EXERCISE AIM: Which of the lines below contain the string "return"? Pull each one out of the data.

(Stored data entries)
------------------------------------------------

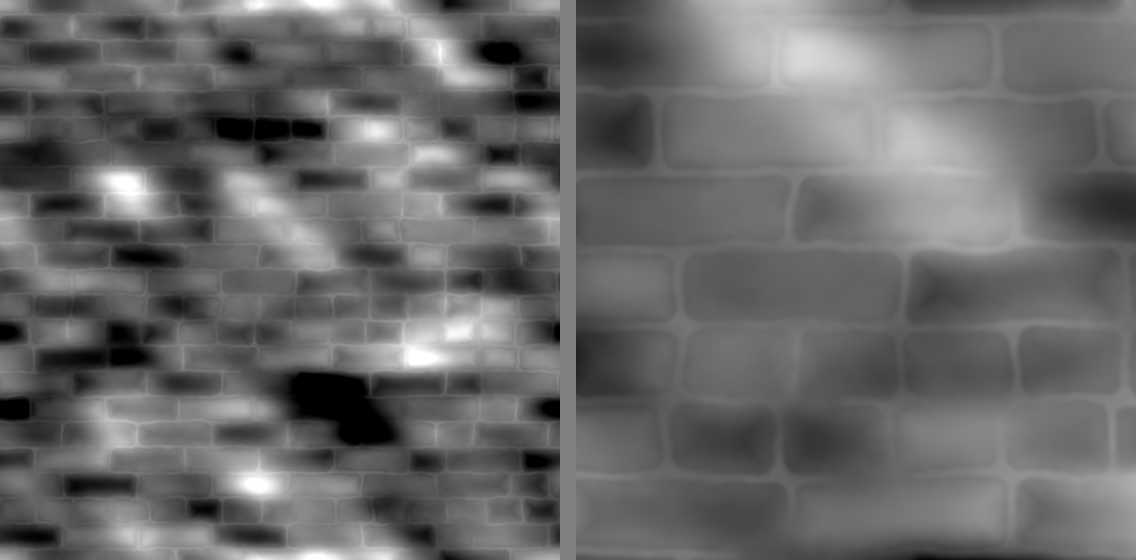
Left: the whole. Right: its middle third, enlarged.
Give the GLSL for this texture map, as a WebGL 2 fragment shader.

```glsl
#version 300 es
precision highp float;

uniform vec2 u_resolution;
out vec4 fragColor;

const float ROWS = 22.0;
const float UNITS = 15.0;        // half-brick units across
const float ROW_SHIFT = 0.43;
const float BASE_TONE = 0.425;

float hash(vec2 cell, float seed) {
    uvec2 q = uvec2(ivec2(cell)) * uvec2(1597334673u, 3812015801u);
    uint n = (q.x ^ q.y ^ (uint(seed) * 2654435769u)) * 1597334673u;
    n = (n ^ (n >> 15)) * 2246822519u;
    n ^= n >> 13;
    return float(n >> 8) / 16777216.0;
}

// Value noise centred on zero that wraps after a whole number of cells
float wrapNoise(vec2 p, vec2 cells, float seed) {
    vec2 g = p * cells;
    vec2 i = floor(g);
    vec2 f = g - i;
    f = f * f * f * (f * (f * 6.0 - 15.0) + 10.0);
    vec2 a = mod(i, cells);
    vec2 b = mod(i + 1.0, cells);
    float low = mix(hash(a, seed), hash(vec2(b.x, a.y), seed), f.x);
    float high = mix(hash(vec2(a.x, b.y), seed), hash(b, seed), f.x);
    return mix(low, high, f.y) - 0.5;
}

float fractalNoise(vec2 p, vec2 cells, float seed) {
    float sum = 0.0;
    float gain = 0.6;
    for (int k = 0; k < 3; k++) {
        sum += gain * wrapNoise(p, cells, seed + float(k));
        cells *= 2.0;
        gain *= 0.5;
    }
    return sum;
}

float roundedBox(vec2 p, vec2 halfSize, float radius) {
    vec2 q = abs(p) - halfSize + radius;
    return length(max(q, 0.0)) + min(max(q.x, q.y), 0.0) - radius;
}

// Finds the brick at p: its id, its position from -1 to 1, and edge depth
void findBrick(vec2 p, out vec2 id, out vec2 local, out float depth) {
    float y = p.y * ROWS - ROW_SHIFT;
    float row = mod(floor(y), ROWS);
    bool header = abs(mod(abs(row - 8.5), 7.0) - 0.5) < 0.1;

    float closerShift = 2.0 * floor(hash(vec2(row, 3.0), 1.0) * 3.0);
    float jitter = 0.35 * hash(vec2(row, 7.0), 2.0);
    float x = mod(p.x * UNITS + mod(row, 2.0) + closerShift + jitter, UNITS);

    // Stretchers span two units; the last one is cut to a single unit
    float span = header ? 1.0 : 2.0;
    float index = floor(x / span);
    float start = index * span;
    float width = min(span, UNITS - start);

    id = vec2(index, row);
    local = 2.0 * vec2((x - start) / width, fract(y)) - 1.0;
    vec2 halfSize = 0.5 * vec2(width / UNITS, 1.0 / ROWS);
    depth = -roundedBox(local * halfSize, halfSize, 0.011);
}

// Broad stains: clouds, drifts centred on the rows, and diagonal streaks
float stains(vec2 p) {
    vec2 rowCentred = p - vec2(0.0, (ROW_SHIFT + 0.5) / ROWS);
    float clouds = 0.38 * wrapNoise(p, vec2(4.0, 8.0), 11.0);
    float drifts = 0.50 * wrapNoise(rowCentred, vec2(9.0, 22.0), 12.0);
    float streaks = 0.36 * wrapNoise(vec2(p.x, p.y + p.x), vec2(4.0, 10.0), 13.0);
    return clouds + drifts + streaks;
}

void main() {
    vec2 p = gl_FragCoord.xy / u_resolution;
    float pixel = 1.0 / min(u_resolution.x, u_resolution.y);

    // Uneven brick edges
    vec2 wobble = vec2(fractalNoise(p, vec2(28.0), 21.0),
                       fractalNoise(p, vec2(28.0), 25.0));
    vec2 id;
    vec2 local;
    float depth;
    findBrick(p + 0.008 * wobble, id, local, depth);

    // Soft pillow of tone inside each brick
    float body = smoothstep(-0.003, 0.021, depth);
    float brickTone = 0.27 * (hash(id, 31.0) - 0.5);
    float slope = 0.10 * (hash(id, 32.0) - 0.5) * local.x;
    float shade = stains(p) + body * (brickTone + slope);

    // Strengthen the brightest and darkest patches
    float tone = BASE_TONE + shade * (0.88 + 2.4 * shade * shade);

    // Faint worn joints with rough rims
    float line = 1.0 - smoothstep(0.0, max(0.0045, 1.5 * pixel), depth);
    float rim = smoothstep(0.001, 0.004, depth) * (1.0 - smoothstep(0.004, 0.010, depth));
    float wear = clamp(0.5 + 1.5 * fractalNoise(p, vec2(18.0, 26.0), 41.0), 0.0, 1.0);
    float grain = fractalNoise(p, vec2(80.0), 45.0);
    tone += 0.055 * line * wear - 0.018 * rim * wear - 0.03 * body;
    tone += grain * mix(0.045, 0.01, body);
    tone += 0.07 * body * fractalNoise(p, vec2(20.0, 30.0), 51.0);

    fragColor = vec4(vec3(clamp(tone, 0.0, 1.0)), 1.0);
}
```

------------------------------------------------

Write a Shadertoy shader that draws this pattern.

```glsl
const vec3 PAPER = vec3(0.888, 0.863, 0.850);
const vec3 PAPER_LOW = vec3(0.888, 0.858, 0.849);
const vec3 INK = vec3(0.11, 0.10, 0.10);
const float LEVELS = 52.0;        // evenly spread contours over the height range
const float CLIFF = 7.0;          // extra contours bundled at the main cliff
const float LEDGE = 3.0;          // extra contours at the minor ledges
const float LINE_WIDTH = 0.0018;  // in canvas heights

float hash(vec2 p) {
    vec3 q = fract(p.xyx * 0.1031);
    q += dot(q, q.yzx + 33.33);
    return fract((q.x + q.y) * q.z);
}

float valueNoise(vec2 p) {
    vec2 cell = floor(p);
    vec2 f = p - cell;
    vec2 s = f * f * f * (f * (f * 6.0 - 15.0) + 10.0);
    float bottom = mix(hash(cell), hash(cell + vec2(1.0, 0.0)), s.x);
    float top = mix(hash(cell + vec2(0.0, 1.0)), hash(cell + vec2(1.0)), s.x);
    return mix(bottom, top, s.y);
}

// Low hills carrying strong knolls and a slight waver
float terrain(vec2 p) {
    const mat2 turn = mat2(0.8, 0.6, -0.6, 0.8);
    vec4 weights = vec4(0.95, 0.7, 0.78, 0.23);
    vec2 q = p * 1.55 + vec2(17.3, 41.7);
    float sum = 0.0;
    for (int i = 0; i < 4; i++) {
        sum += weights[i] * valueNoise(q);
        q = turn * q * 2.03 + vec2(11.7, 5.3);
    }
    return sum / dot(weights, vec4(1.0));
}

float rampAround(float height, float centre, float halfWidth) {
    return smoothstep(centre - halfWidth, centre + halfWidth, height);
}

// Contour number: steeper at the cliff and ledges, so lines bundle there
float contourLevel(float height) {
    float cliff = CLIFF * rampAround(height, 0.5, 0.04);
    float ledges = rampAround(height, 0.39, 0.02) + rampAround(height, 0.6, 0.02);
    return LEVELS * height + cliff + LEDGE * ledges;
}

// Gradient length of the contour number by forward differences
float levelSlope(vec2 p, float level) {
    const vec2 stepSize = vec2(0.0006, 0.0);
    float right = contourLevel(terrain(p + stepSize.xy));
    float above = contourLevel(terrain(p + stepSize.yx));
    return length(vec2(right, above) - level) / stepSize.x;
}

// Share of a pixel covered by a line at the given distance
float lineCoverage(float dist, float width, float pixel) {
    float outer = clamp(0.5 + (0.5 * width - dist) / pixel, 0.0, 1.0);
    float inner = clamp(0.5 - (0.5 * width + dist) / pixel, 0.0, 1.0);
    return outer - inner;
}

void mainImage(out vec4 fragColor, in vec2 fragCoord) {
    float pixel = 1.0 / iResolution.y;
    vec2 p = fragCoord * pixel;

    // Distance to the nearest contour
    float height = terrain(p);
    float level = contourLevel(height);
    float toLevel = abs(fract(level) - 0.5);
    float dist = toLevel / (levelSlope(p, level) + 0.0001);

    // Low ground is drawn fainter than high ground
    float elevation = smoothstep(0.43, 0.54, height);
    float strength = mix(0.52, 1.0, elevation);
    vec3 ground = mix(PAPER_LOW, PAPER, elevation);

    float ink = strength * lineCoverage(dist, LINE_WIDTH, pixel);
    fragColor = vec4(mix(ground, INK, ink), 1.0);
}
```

------------------------------------------------

SOLUTION FOR THIS PROBLEM:
    return float(n >> 8) / 16777216.0;
    return mix(low, high, f.y) - 0.5;
    return sum;
    return length(max(q, 0.0)) + min(max(q.x, q.y), 0.0) - radius;
    return clouds + drifts + streaks;
    return fract((q.x + q.y) * q.z);
    return mix(bottom, top, s.y);
    return sum / dot(weights, vec4(1.0));
    return smoothstep(centre - halfWidth, centre + halfWidth, height);
    return LEVELS * height + cliff + LEDGE * ledges;
    return length(vec2(right, above) - level) / stepSize.x;
    return outer - inner;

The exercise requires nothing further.